I’ve discovered one nasty habit in my current draft. I find I write things like: he “started to” walk, he “started to” jog, or he “began to” stroll. Thankfully, I find it easy with Scrivener to search these phrases and change the phrase to “he walked”, “he jogged” or “he strolled”. Not bad – around 20 times in 80000 words! Still, 20 times too much.
Another habit is using hear/heard too much. Often I find if I reevaluate the sentence where the hear/heard appears I realize the situation calls for “listen” instead.
I also use cliches without even realising it. Did you know “hands on” is a cliche? Without prowritingaid.com I wouldn’t even know I wrote with these nasty flaws but with it, I am able to see and eliminate these faults.
Hopefully, eliminating these faults will tighten my writing and help my voice shine. Obviously, with all faults, I make a judgement call whether eliminating the faults improves my story before I make changes.
I am naturally right handed but my right side is my weaker side (of course, nothing is easy! lol!). This is my first left-handed attempt when in hospital. Sorry, upside down photo. The alphabet and 1-10. You know, writing one handed is challenging – the paper always moves.
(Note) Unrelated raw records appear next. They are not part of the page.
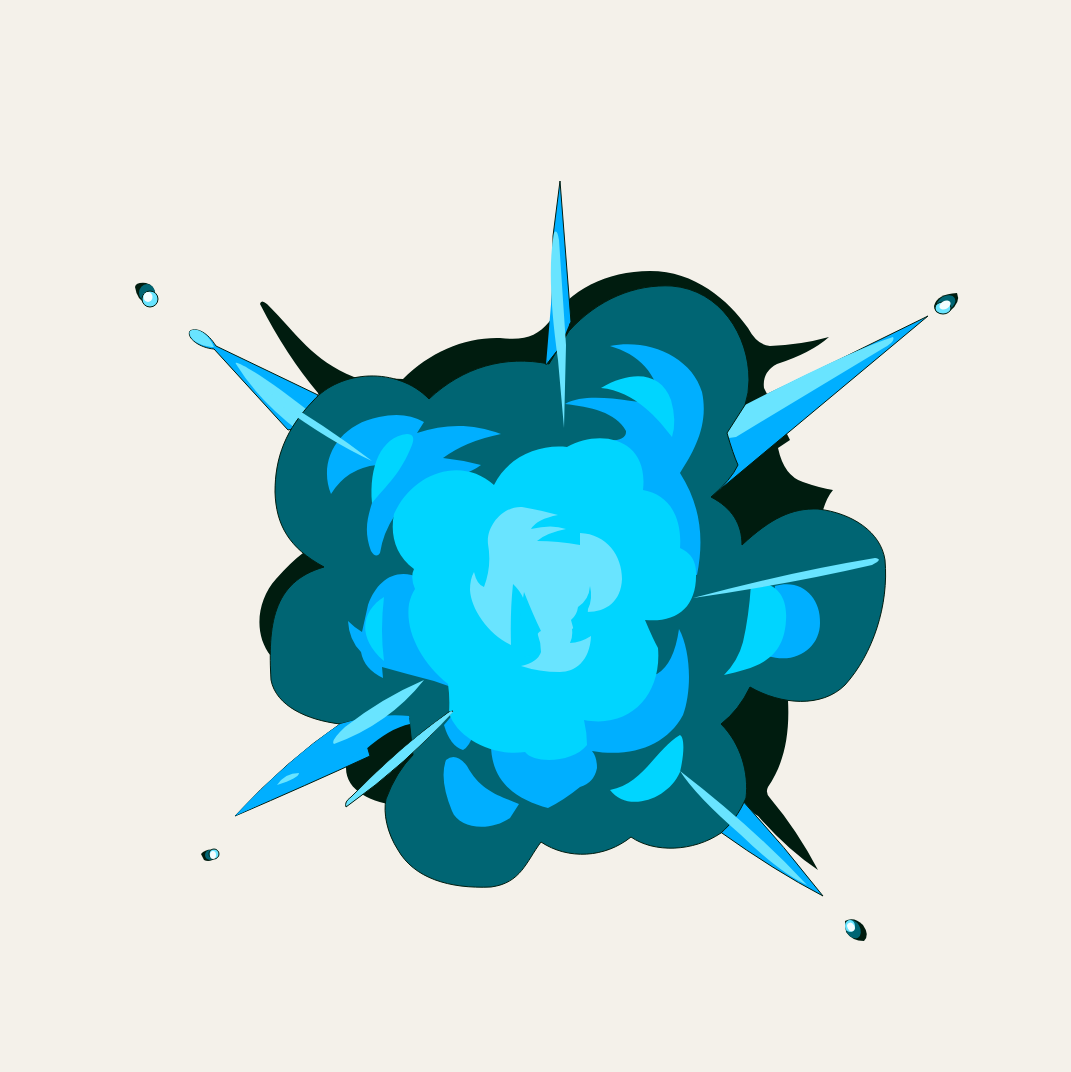
<!DOCTYPE html>
<html lang="en">
<head>
<meta charset="utf-8">
<title>Blue explosion</title>
<style>
:root {
  --paper: #f4f1ea;
  --shadow: #001c0f;
  --smoke: #006573;
  --flame: #00afff;
  --core: #00d5ff;
  --glow: #69e4ff;
  --spark: #f4fdff;
}
html, body { margin: 0; height: 100%; overflow: hidden; background: var(--paper); }
svg { display: block; width: 1071px; height: 1072px; }
.shadow { fill: var(--shadow); }
.smoke { fill: var(--smoke); }
.flame { fill: var(--flame); }
.core { fill: var(--core); }
.glow { fill: var(--glow); }
.spark { fill: var(--spark); }
.edged { stroke: var(--shadow); stroke-width: 1; stroke-linejoin: round; }
</style>
</head>
<body>
<svg viewBox="0 0 1071 1072" role="img" aria-label="Blue cartoon explosion with smoke, spikes and flying droplets">
  <g id="shadow-cloud" class="shadow">
    <path d="M260 304Q261 299 267 304C298 335 312 360 354 377L403 379C430 352 465 337 500 338C525 341 537 336 549 322C570 290 606 271 650 271C695 271 728 300 748 328Q757 345 770 346Q800 345 829 337Q811 353 777 364Q762 372 764 388L790 440L778 448Q784 476 803 482Q820 488 833 490Q827 497 823 510L788 560L760 690L788 700C790 738 783 765 768 787Q765 793 770 798Q797 830 818 870Q788 850 758 816L700 780L400 806C372 803 346 791 346 768Q348 745 338 722L271 656C253 634 257 600 276 579Q291 562 303 553L340 480L318 393Q286 355 260 304Z"/>
  </g>

  <g id="rear-spikes">
    <path class="flame edged" d="M928 316L711 497L690 470L745 405Q835 362 928 316Z"/>
    <path class="glow" d="M893 337Q896 342 882 349L736 437L715 440L745 405Q850 351 893 337Z"/>
    <path class="flame edged" d="M190 331C197 327 208 333 216 346L318 395L310 425L288 430L214 349C200 348 186 338 190 331Z"/>
    <path class="glow" d="M190 331C197 327 208 333 214 347C200 347 187 338 190 331Z"/>
    <path class="glow" d="M236 364C232 357 266 377 320 420L300 432Q258 400 236 364Z"/>
    <path class="flame edged" d="M742 800Q785 847 823 896Q775 871 719 831Z"/>
  </g>

  <path id="smoke-cloud" class="smoke edged" d="M313 401C340 370 397 366 429 399C463 367 505 355 549 364L569 331C598 299 635 284 672 286C720 290 749 335 749 380Q749 393 745 405L727 433Q733 454 738 465Q731 480 711 497C732 508 742 524 742 545C771 518 792 508 818 509C852 513 881 532 885 560C889 605 873 654 845 685C822 708 781 705 750 687Q739 710 721 724C741 744 749 773 746 798C739 814 731 824 721 833C693 852 654 853 631 837C605 858 568 860 541 842C526 862 521 883 491 887C449 889 414 878 398 850C387 833 383 813 386 799Q396 772 413 755L409 718Q374 714 340 724C307 720 276 706 271 680C268 626 272 582 324 567C289 548 276 525 275 492C275 457 286 429 313 401Z"/>

  <g id="flames" class="flame">
    <path d="M610 346C648 338 692 357 702 392C709 425 694 451 680 473C699 503 705 535 697 575L630 560L600 440Q627 443 626 431C616 412 590 407 565 404C588 391 632 402 661 405C658 373 638 354 610 346Z"/>
    <path d="M331 494C318 462 337 425 379 417Q405 411 424 422L417 433C445 424 471 423 501 434Q466 441 443 458Q462 460 481 465Q468 475 420 490L395 515Q383 533 380 553Q376 559 371 551C364 532 367 519 372 503L377 465Q347 468 331 494Z"/>
    <path d="M368 605C377 580 396 567 420 578L460 690L434 681Q407 674 382 667L383 678Q364 669 361 652Q349 640 348 621Q355 628 362 632Z"/>
    <path d="M679 629C691 651 692 691 683 715C667 745 632 758 592 751Q597 757 597 768Q594 783 580 787Q564 800 548 808C518 800 490 783 491 742L570 690L657 674Q674 664 679 629Z"/>
    <path d="M444 725Q450 746 463 750Q470 746 473 734L455 712Z"/>
    <path d="M446 760Q456 752 467 766C480 790 497 795 519 804L510 818C490 832 459 829 452 811Q439 779 446 760Z"/>
    <path d="M775 586C802 578 821 598 820 623C820 647 797 665 768 656Z"/>
  </g>

  <g id="flame-lights" class="core">
    <path d="M601 388C632 370 661 372 671 400Q677 421 672 437C659 420 635 391 601 388Z"/>
    <path d="M372 503C369 466 381 437 407 434Q416 434 412 445C401 473 387 485 372 503Z"/>
    <path d="M384 597C361 611 357 638 384 661Q380 630 384 597Z"/>
    <path d="M751 584C772 579 788 593 786 620C784 661 755 668 724 675Q738 661 743 642Q749 616 751 584Z"/>
    <path d="M680 735C685 738 684 755 680 772C668 800 627 813 610 790C643 784 655 750 680 735Z"/>
  </g>

  <path id="core-fire" class="core" d="M494 485C509 455 541 444 567 447C599 429 649 437 643 490C673 495 682 523 680 548Q696 555 696 573C697 607 677 623 645 620Q653 639 658 648C662 695 630 729 584 720Q587 733 587 745C573 763 534 764 525 752C493 757 457 738 449 713Q450 697 448 684C421 662 405 631 409 604Q411 595 415 589Q410 577 414 569C395 555 390 534 394 514C413 472 462 456 494 485Z"/>

  <g id="core-glow">
    <path class="glow" d="M488 544C486 526 503 506 522 507Q540 510 558 515Q537 519 531 529Q552 524 566 529Q546 533 537 541Q558 541 580 545L580 533C607 534 622 556 622 579C621 601 607 612 587 612Q583 623 572 629Q573 637 570 643Q580 643 591 636C590 661 575 672 560 672Q539 672 521 666Q538 662 541 652Q541 633 527 617Q527 597 513 584Q510 612 511 645C488 634 471 609 470 590Q470 579 474 572Q477 585 484 587Q492 566 488 544Z"/>
    <path class="core" d="M590 586Q589 600 578 607Q577 615 571 620L574 631Q588 623 588 609Q593 599 590 586ZM524 592Q534 617 541 631Q534 634 540 643Q534 648 538 654L524 657L516 641Z"/>
  </g>

  <g id="front-spikes">
    <path class="flame edged" d="M560 181L571 322Q565 330 560 347L546 365Q553 338 553 236Z"/>
    <path class="flame" d="M546 365Q552 348 560 347L569 325L562 250L553 280Z"/>
    <path class="glow" d="M554 233Q557 228 559 240L566 345L564 428L558 360Q546 275 554 233Z"/>
    <path class="glow" d="M270 393Q325 425 372 461Q329 441 280 405Z"/>
    <path class="glow" d="M693 598Q790 572 875 558Q884 559 872 565Q790 584 693 598Z"/>
    <path class="glow" d="M680 771Q754 828 807 885Q780 873 741 835Q696 796 680 771Z"/>
    <path class="flame edged" d="M235 816Q287 760 340 724L366 742L370 756Q307 785 235 816Z"/>
    <path class="flame" d="M235 816Q287 760 340 724Q376 713 409 716L410 724Q390 728 365 750Q308 783 235 816Z"/>
    <path class="glow" d="M424 680Q389 724 334 744Q330 741 345 727Q382 698 424 680ZM277 785Q285 773 299 773Q299 778 277 785Z"/>
    <path class="glow edged" d="M346 807Q344 802 351 797Q402 745 449 712L453 711Q408 763 346 807Z"/>
    <path class="glow" d="M347 805Q346 801 352 797Q402 745 451 711L453 712Q408 761 347 805Z"/>
  </g>

  <g id="droplets">
    <g id="droplet-top-left">
      <path class="shadow" d="M135 287Q136 282 146 283Q155 285 155 295L146 303Q137 300 135 287Z"/>
      <ellipse class="smoke" cx="147" cy="293" rx="8" ry="9"/>
      <ellipse class="glow edged" cx="150" cy="299" rx="8" ry="8"/>
      <ellipse class="spark" cx="148" cy="297" rx="4.5" ry="5"/>
    </g>
    <g id="droplet-top-right">
      <path class="shadow" d="M934 306Q937 294 957 293Q961 302 950 311Q935 318 934 306Z"/>
      <ellipse class="smoke" cx="946" cy="303" rx="10" ry="7" transform="rotate(-30 946 303)"/>
      <ellipse class="glow edged" cx="943" cy="308" rx="8" ry="6"/>
      <ellipse class="spark" cx="945" cy="305" rx="6" ry="4" transform="rotate(-30 945 305)"/>
    </g>
    <g id="droplet-bottom-left">
      <path class="shadow" d="M201 854Q206 848 216 850L217 857Q210 863 204 860Z"/>
      <ellipse class="smoke" cx="210" cy="855" rx="5" ry="5"/>
      <ellipse class="glow edged" cx="214" cy="854" rx="5" ry="5"/>
      <ellipse class="spark" cx="213" cy="855" rx="3" ry="4"/>
    </g>
    <g id="droplet-bottom-right">
      <path class="shadow" d="M845 921Q854 916 863 925Q870 935 864 941Q852 941 846 932Z"/>
      <ellipse class="smoke" cx="853" cy="929" rx="7" ry="10" transform="rotate(-30 853 929)"/>
      <ellipse class="glow" cx="850" cy="926" rx="5" ry="6"/>
      <ellipse class="spark" cx="851" cy="927" rx="3.5" ry="4.5" transform="rotate(-30 851 927)"/>
    </g>
  </g>
</svg>
</body>
</html>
I can’t hold it still so it tries escape just as I’m finishing a letter.
With no voice, no matter how much I tried, I communicated with my eyes and by looking at this board:
In my memoir is an unusual encounter with a kitten. This is the kitten:
I use a program called Scrivener, and it highlights the problems in my writing. One of my weaknesses are adverbs. When I first write a scene, they help describe the scene. In a first draft that’s fine because as Terry Prachett said: “The first draft is just telling yourself the story”.
I find Scrivener highlights the adverbs in my writing enables to see the problem areas. Highlighted, the adverbs stand out. either, I replace the adverbs with a more apt description and stretch my imagination. A rewarding task. Or I can delete because to delete declutters my words and makes my intending meaning clear. Also, a rewarding task. Either way, I consider whether the adverb is essential. On the rare occasion, it stays.
This is a short character sketch. Heads up – if you think a secret affair, you’d be wrong!
Tristan smiled back, assured, at his co-worker and they parted ways in the crisp, white corridor. If only he knew the truth, there is no way he could smile a goodbye. He’d escort his twisted arse – blue scrubs and all – out the hospital doors … never to return. Instead, his mop-haired co-worker allowed his lanky bod go with an innocent, parting smile. Tristan turned, nudged the horn rimmed glasses he didn’t need in place and a slow, lazy grin brightened his face as he made his way to the emergency rooms rubbing the engraved disk at his neck. The Emergency Rooms were the perfect place to hide his true identity.
Last night satisfied him like never before – what had it been? Was last night sweeter because the woman was his co-worker’s wife? He wanted that satisfaction again.
Tristan arrived at the emergency rooms as nurses bustled to the urgent bidding of doctors behind curtains.
“Tristan, over here,” yelled a doctor. “Get a bag A+ blood. Set up a transfusion. Quickly.”
Every fibre of his being fought the mischief of setting up an O negative transfusion instead, but he resisted. He wasn’t throwing away all he’d worked for. He hadn’t travelled half way across this world in this body, in the prime of its life, to upset the rare, exhilarating moments like last night.
The memory of last night kept him steady and he set up the A+ transfusion as asked. If he did as asked, then he’d blend and despite having to behave going against his very nature. Besides, he feared to lose the gift he’d been given. If anyone guessed his true identity, he’d become a lab rat if she didn’t destroy him first. For now, his fun needed to remain in the shadows and seem unconnected to him. Life was a prison controlled by the disk sealed around his neck and her.
Physios mumble I have tone and, over time, I’ve personally experienced what tone means to me. Imagine a steel rod and trying to bend the rod and the rod unintentionally resisting … that is tone to me. I don’t mean it, stiff tone automatically happens despite my wishing it would stop. Try bending my knee if I’m not ready and my leg will fight to stay straight. My leg can cooperate but I need to move into the right position and I need time for my thought, “relax”, to register with my brain. Move my leg too soon and you could break your biceps.
The best remedy I have found for my tone is hydrotherapy or cycling (the FES bike). I don’t like taking drugs. After either session the tone in my leg relaxes quicker and responds almost normal but that doesn’t last long. Within a few hours, my tone returns. No wonder I like keeping up rehab. Whether I like it or not, tone is a part of my life and this is how I manage it.